19.In response to a Member, FS said that the repayment arrangements for the rescue package would be very transparent and there would be dire consequences if Thailand failed to repay the loan. He asked Members to bear in mind that Thailand was branded one of the four "little dragons" of South East Asia and its economy had a healthy and solid basis despite its present state of affairs. He assured Members that Hong Kong could afford to lend US$1 billion and reiterated that Hong Kong's financial position was strong and healthy. In response to another Member, he said that no country in South East Asia which had been approached by IMF had turned down its request for contribution to the financial package. He added that a further amount of US$3 billion comprising US$1 billion each from the World Bank, Asian Development Bank and China would be confirmed very soon.
20.A Member asked at which stage was the Chief Executive informed of the loan. FS replied that the authority to use the Exchange Fund to assist Thailand rested with him, although the Chief Executive was kept informed from the very start and supported his action.
21.A Member asked why IMF's rescue package had not been put together earlier. FS replied that the initiative for IMF's assistance had to come from Thailand and that the financial package was a loan which Thailand had to repay in full with interest. FS stressed that the loan aimed not only to help Thailand but also to stabilize other Asian currencies. Deputy Chief Executive of HKMA pointed out that although there were problems with Thailand's economy, the measures prescribed by IMF would help Thailand to restructure and reform its financial and banking systems.
22.A Member commented that he supported FS?decision to use the Exchange Fund to assist Thailand given that Hong Kong was a leading international and regional financial centre.

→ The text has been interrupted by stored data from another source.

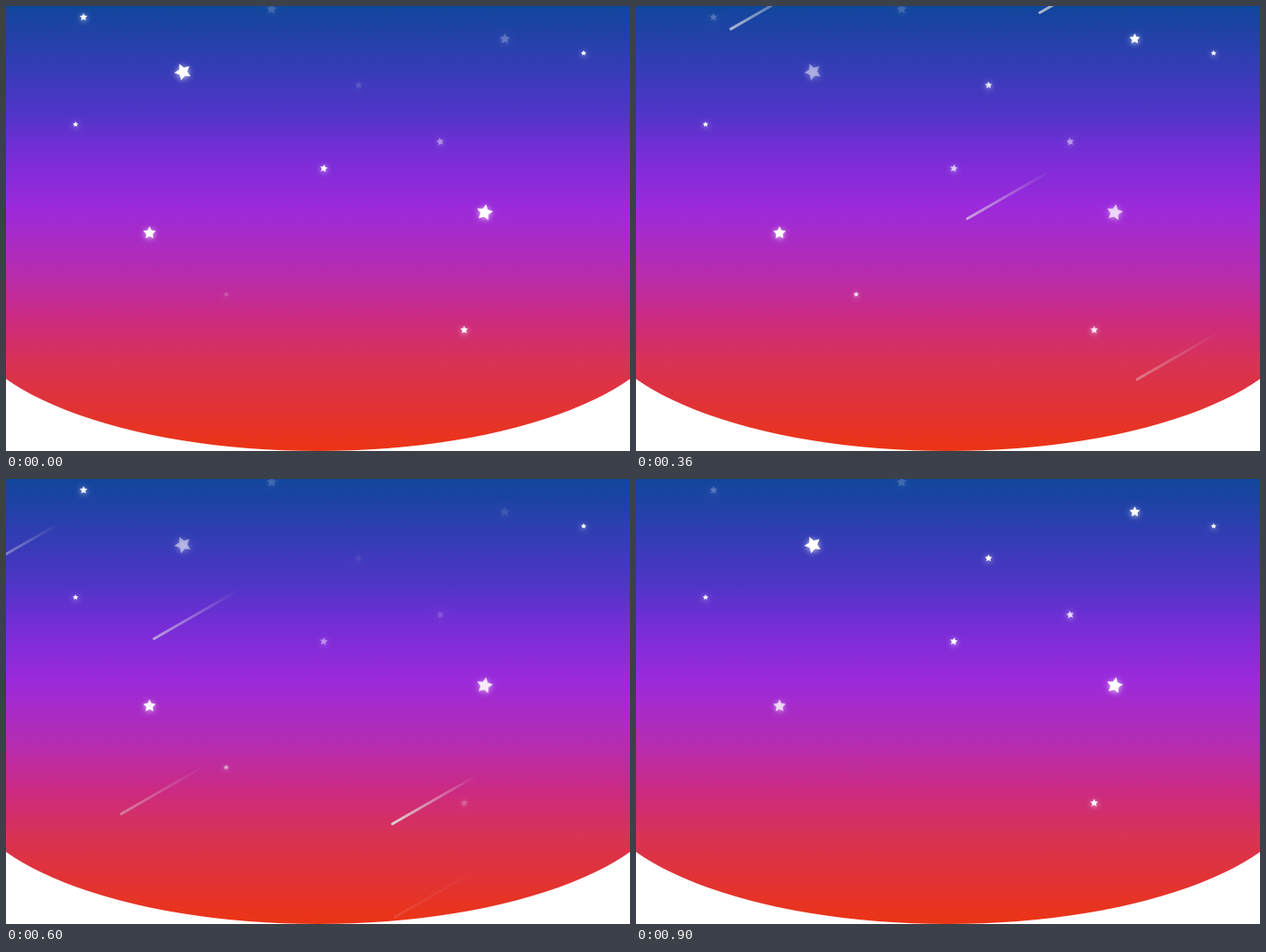
An HTML page with a canvas for the animation above (930 ms loop, 700 px wide and 500 px high).

```html
<!DOCTYPE html>
<html lang="en">
<head>
<meta charset="utf-8">
<title>Shooting stars</title>
<style>
  html, body { margin: 0; width: 100%; height: 100%; overflow: hidden; background: #fff; }
  canvas { display: block; }
</style>
</head>
<body>
<canvas id="sky" width="700" height="500"></canvas>
<script>
const ctx = document.getElementById('sky').getContext('2d');
const LOOP = 930, STEP = 30;
const TAIL = { x: 94, y: -54 };

const mix = (a, b, k) => a + (b - a) * k;
const clamp = v => Math.max(0, Math.min(1, v));

const sky = ctx.createLinearGradient(0, 0, 0, 500);
[[0, '#10469c'], [.24, '#5035c8'], [.33, '#762dd6'], [.45, '#9b2adc'],
 [.6, '#b62caf'], [.7, '#cb2a82'], [.8, '#d83256'], [1, '#eb3414']]
  .forEach(([at, color]) => sky.addColorStop(at, color));

function drawSky() {
  ctx.fillStyle = '#fff';
  ctx.fillRect(0, 0, 700, 500);
  ctx.fillStyle = sky;
  ctx.beginPath();
  ctx.rect(0, 0, 700, 343);
  ctx.ellipse(350, 343, 400, 157, 0, 0, Math.PI * 2);
  ctx.fill();
}

// Opacity swings between low and high on a cosine that tops out at `peak` ms.
function star(x, y, r, low, high = low, peak = 0, period = LOOP, turn = 0) {
  return t => {
    const wave = Math.cos((t - peak) / period * Math.PI * 2);
    ctx.save();
    ctx.globalAlpha = clamp(mix(low, high, (wave + 1) / 2));
    ctx.translate(x, y);
    ctx.rotate(turn * Math.PI / 180);
    ctx.fillStyle = '#fff';
    ctx.shadowColor = 'rgba(255,255,255,.75)';
    ctx.shadowBlur = 6;
    ctx.shadowOffsetY = 1;
    ctx.beginPath();
    for (let i = 0; i < 10; i++) {
      const radius = i % 2 ? r * .5 : r, a = i * Math.PI / 5;
      ctx.lineTo(radius * Math.sin(a), -radius * Math.cos(a));
    }
    ctx.fill();
    ctx.restore();
  };
}

// The head glides through [time, x, y] points while the opacity changes evenly.
function meteor(alphaIn, alphaOut, ...path) {
  const begin = path[0][0], end = path[path.length - 1][0];
  return t => {
    if (t < begin || t >= end) return;
    const next = path.findIndex(point => point[0] > t);
    const from = path[next - 1], to = path[next];
    const k = (t - from[0]) / (to[0] - from[0]);
    const x = mix(from[1], to[1], k), y = mix(from[2], to[2], k);
    const fade = ctx.createLinearGradient(x, y, x + TAIL.x, y + TAIL.y);
    fade.addColorStop(0, 'rgba(224,224,224,1)');
    fade.addColorStop(1, 'rgba(224,224,224,0)');
    ctx.save();
    ctx.globalAlpha = mix(alphaIn, alphaOut, (t - begin) / (end - begin));
    ctx.strokeStyle = fade;
    ctx.lineWidth = 3;
    ctx.lineCap = 'round';
    ctx.beginPath();
    ctx.moveTo(x + 1, y - .5);
    ctx.lineTo(x + TAIL.x, y + TAIL.y);
    ctx.stroke();
    ctx.restore();
  };
}

const scene = [
  drawSky,
  star(87, 12.5, 4.5, .2, 1, 640, 600),
  star(198.5, 74, 9.8, .36, 1, 0, LOOP, -24),
  star(298, 3.5, 6, .15),
  star(559.5, 37, 6.2, .05, 1.2, 350, 560),
  star(648, 53, 3.2, 1),
  star(78, 133, 3.2, 1),
  star(395.5, 89, 4.2, .07, 1, 270, 640),
  star(487, 152.5, 4.5, .1, .78, 190, 700, -10),
  star(356.5, 182.5, 4.5, .17, 1, 0, 455, 10),
  star(537, 232, 9.5, .68, 1.15, 885, LOOP, 10),
  star(161, 255, 7.5, .7, 1.12, 270, 1400),
  star(247, 324, 3.2, 0, .85, 380, 1100),
  star(514, 364, 4.5, .2, 1.3, 160, 900),
  meteor(1, .2, [0, 734, 33.5], [840, -114, 514]),
  meteor(.85, 0, [0, 750, 311], [690, 388, 520]),
  meteor(.75, .65, [240, 176, -13], [780, -142, 164]),
  meteor(.75, .5, [360, 452, 8], [540, 228, 145], [840, -87, 320]),
  meteor(1, .8, [420, 740, 235], [660, 330, 439], [840, 163, 541])
];

function render() {
  const t = Math.floor(performance.now() % LOOP / STEP) * STEP;
  scene.forEach(draw => draw(t));
  requestAnimationFrame(render);
}
render();
</script>
</body>
</html>
```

He suggested that in future there should be better consultation should the situation permit.
23.A Member cautioned that the Government should guard itself from acting as a "saviour" or "policeman"
of the Asian currency market and from "gambling" with speculators. He expressed concern that the FS?power under the Exchange Fund Ordinance was too wide and considered that FS should work with other Government officials as a team to make important decisions such as the one in question. FS reiterated that the rescue package was crucial to safeguarding the financial stability of the entire South-East Asian region and was in line with the long term interest of Hong Kong. He reassured Members that there had been full consultation with the relevant Government officials as well as with the Chief Executive.
24.A Member commented that he was not happy that there had not been consultation with EFAC given that the crisis did not happen overnight but was long in coming. He queried whether the authority of "control" and that of "use" in section 3(1) were in fact separate. He asked FS for a written explanation on section 3(1) and 3(1A) as well as examples of circumstances in which FS consulted EFAC before exercising his "control" under section 3(1).
25.The Chairman also asked the Legal Adviser to provide his view in respect of section 3(1), (1A), (1B), (2)(a) and (b).
(Post meeting note: FS?reply and Legal Adviser's opinion were circulated to Members vide PLC Paper No. CB(2)226)
26.The meeting ended at 6:45 pm.
Provisional Legislative Council Secretariat
16 September 1997
Last Updated on 5 December 1997